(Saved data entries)

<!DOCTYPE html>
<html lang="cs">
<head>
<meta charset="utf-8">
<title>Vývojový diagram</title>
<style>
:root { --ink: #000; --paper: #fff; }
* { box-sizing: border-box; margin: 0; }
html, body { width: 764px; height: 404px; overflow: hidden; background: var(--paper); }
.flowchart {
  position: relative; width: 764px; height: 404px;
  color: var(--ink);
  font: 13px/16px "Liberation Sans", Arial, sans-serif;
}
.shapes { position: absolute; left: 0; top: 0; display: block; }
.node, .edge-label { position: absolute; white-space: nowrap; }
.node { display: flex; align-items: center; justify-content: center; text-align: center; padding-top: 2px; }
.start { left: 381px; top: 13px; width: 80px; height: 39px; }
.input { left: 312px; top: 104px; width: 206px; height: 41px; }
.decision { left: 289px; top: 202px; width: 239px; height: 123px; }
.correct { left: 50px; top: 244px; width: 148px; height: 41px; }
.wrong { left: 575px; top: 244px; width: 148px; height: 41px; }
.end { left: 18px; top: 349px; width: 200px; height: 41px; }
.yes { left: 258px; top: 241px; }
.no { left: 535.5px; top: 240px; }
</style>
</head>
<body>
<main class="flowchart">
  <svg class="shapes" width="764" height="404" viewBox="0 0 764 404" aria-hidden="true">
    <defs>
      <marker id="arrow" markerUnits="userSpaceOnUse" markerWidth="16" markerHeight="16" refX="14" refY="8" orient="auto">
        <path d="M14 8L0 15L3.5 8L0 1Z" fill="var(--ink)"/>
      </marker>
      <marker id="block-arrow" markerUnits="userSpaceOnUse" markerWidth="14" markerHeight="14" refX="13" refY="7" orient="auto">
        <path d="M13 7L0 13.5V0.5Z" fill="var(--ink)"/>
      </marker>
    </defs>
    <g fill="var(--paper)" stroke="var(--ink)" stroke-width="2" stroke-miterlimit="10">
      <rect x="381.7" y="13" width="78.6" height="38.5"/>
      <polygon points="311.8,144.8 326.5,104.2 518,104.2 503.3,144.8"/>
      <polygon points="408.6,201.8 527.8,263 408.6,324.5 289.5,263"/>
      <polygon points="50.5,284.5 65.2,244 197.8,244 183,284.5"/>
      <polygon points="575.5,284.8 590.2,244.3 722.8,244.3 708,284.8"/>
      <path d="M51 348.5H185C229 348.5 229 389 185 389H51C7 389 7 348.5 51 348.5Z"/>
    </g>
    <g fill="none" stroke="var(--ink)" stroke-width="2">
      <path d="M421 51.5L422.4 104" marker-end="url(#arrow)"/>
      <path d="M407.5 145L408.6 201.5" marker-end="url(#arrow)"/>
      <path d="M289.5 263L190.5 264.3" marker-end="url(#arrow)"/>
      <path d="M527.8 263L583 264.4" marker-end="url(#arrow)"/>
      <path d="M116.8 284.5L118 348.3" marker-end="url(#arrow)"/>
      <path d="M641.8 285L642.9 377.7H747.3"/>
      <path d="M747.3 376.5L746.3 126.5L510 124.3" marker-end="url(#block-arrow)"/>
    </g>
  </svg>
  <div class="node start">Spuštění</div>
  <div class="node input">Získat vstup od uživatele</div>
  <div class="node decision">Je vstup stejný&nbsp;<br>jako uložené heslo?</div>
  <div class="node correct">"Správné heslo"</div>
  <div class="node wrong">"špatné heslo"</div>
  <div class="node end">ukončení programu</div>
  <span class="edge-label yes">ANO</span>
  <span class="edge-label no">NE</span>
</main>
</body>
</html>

What to produce.
Begin with the first line of the data above and, please, print each line exactly until you have printed the line containing "color: var(--ink);"; print nothing else.

Result below.
<!DOCTYPE html>
<html lang="cs">
<head>
<meta charset="utf-8">
<title>Vývojový diagram</title>
<style>
:root { --ink: #000; --paper: #fff; }
* { box-sizing: border-box; margin: 0; }
html, body { width: 764px; height: 404px; overflow: hidden; background: var(--paper); }
.flowchart {
  position: relative; width: 764px; height: 404px;
  color: var(--ink);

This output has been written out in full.